### What to produce
From the entries, return every line where the string "items" shows up.
**** Dataset excerpts
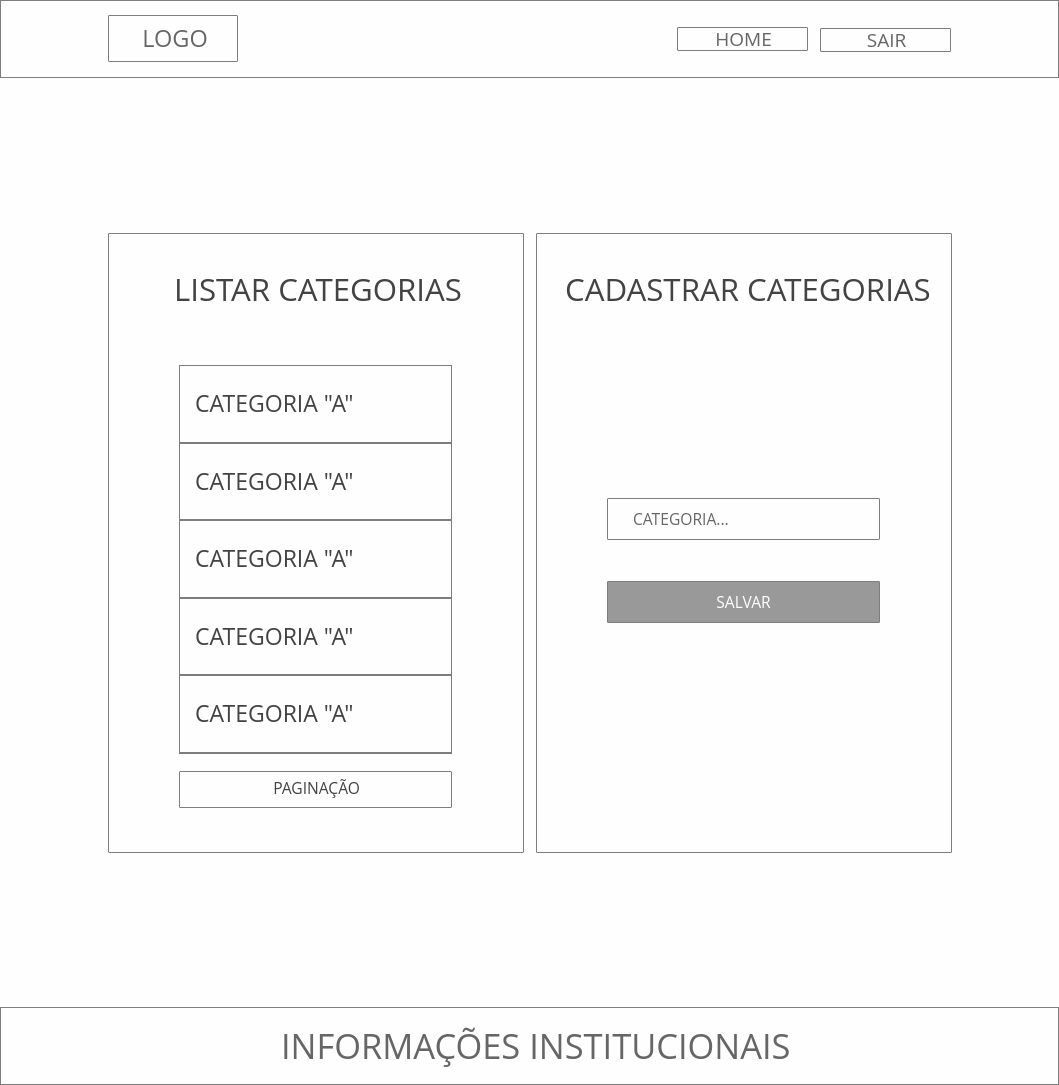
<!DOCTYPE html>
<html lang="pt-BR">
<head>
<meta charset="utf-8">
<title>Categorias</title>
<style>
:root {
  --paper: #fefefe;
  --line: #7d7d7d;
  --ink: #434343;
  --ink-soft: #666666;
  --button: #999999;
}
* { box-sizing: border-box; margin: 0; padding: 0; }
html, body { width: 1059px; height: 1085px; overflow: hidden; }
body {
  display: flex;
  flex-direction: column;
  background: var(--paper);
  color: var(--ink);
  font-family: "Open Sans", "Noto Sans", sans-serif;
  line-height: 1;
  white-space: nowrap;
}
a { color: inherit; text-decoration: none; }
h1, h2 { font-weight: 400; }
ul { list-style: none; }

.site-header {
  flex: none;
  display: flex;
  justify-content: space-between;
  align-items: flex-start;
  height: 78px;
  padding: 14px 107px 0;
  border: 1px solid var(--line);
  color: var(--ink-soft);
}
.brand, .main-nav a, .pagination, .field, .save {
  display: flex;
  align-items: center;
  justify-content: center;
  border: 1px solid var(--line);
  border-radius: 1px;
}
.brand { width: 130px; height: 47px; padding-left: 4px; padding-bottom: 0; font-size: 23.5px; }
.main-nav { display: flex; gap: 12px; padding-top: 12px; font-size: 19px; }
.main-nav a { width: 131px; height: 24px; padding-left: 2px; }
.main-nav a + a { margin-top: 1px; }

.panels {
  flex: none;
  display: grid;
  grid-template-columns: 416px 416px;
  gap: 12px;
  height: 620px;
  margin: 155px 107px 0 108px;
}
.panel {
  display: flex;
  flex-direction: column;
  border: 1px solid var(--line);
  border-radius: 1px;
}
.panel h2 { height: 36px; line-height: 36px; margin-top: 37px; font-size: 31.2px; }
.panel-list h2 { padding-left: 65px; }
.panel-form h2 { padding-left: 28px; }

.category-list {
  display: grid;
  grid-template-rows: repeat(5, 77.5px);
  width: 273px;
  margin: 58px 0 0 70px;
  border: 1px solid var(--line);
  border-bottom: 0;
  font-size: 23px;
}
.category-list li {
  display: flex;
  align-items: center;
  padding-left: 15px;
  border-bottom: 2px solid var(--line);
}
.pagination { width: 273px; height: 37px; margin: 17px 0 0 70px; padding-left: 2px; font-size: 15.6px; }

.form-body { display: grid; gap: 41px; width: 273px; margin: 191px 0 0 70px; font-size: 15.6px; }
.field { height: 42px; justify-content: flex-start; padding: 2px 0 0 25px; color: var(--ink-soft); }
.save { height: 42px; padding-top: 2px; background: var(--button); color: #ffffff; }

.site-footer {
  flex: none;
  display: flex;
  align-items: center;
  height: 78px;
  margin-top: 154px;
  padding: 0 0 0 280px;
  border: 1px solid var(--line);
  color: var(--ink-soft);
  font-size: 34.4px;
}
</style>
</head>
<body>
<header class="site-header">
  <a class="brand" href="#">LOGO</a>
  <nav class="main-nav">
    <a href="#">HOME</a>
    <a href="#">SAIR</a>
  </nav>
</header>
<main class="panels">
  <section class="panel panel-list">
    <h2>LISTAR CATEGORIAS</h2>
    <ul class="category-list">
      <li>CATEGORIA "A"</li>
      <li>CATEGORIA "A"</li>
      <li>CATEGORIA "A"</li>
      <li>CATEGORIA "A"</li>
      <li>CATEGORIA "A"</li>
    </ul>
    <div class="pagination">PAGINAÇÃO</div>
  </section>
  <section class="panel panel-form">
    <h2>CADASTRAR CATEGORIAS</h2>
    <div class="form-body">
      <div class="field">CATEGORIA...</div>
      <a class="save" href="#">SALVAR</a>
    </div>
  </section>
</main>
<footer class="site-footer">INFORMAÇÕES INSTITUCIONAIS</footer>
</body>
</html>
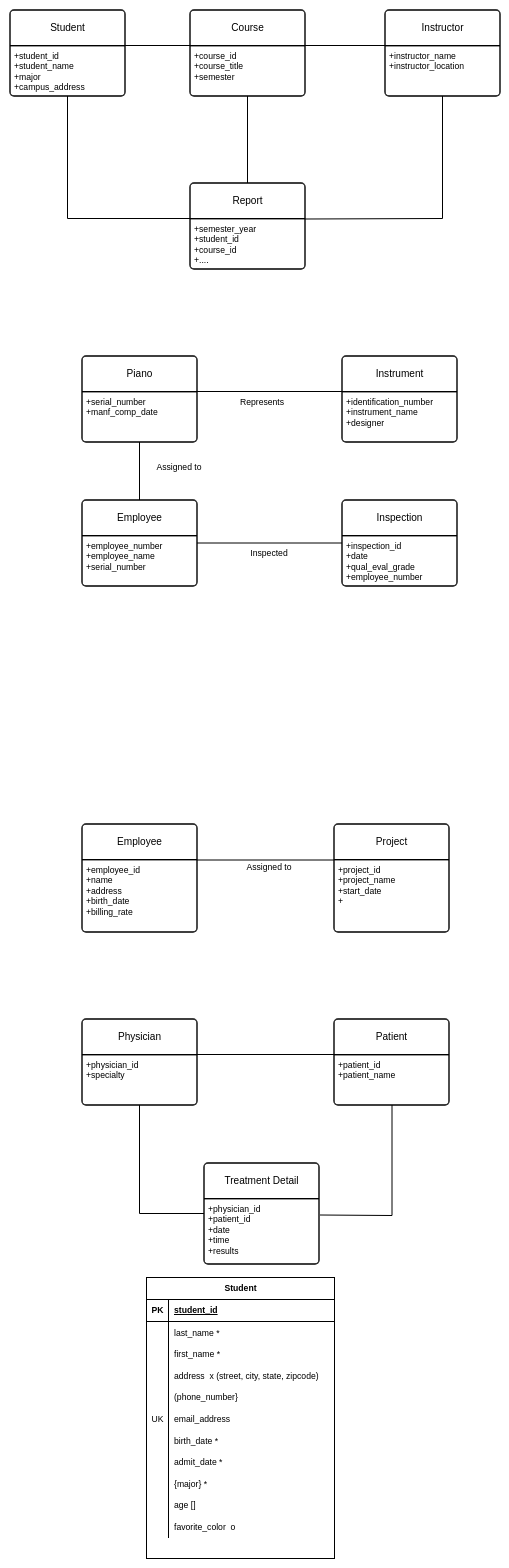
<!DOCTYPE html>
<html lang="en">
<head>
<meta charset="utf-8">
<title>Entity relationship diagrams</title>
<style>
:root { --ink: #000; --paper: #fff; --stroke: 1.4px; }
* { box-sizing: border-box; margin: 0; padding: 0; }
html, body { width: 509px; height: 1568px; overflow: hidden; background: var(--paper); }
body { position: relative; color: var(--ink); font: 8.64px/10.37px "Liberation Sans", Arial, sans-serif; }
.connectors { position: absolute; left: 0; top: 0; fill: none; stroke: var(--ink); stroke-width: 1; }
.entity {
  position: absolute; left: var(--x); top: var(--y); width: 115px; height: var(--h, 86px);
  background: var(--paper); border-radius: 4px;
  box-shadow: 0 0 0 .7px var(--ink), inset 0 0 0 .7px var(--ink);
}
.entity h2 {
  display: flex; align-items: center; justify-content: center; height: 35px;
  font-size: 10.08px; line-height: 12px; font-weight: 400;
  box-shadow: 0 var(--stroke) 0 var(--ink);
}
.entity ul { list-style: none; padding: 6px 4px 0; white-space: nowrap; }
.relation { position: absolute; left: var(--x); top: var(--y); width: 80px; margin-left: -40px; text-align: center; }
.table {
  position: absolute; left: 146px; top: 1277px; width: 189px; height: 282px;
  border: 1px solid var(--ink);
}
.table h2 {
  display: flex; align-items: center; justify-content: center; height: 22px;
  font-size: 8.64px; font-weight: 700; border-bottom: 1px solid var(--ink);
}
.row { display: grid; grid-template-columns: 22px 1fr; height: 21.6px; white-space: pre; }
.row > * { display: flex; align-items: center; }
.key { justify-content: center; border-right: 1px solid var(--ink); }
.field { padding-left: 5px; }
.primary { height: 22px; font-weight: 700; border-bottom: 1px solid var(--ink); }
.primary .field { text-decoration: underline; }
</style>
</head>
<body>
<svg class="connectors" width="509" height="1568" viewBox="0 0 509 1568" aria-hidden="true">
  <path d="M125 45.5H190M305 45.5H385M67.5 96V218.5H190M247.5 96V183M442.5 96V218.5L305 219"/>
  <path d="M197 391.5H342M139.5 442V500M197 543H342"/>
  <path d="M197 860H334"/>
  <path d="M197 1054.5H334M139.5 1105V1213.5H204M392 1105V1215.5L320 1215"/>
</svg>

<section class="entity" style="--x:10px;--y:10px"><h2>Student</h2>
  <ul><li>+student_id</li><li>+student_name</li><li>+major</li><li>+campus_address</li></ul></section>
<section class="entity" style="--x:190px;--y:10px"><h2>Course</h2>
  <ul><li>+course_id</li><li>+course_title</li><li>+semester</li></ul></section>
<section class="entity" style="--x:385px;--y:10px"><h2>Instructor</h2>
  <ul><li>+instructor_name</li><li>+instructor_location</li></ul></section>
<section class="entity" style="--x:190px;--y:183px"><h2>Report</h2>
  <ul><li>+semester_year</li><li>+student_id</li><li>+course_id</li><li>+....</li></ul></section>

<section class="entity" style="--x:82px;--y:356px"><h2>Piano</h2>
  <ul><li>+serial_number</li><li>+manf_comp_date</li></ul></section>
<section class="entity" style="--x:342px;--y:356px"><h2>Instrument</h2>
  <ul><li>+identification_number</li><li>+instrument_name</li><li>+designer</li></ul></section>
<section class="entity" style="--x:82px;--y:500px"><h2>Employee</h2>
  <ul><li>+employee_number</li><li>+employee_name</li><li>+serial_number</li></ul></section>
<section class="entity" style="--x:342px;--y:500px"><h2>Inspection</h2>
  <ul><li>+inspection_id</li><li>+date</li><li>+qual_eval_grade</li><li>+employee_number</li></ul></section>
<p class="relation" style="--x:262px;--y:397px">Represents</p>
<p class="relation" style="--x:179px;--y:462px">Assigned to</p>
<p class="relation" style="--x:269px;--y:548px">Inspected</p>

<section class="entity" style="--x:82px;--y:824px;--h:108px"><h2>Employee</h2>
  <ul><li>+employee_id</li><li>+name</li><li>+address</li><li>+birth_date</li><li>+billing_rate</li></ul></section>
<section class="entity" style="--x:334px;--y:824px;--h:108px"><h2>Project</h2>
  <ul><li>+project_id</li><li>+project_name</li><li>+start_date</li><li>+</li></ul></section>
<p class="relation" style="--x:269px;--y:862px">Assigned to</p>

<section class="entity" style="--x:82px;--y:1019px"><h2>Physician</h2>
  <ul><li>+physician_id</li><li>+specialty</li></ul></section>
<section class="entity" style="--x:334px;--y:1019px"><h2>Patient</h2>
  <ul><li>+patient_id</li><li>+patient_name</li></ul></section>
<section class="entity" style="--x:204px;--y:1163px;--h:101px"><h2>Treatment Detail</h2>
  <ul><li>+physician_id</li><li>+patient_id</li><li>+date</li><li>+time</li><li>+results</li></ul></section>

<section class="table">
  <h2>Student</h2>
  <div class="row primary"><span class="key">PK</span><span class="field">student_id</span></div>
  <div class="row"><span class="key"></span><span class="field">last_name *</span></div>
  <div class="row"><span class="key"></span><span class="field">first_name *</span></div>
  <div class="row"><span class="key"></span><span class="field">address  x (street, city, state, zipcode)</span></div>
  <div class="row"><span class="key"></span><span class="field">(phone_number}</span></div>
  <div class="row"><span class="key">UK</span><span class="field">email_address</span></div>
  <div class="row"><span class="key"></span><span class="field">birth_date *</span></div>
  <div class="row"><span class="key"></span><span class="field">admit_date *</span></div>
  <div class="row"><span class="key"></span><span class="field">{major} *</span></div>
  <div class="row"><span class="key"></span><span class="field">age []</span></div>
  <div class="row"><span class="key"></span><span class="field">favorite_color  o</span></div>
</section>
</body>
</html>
********
### Response
  align-items: flex-start;
  align-items: center;
  align-items: center;
  align-items: center;
  display: flex; align-items: center; justify-content: center; height: 35px;
  display: flex; align-items: center; justify-content: center; height: 22px;
.row > * { display: flex; align-items: center; }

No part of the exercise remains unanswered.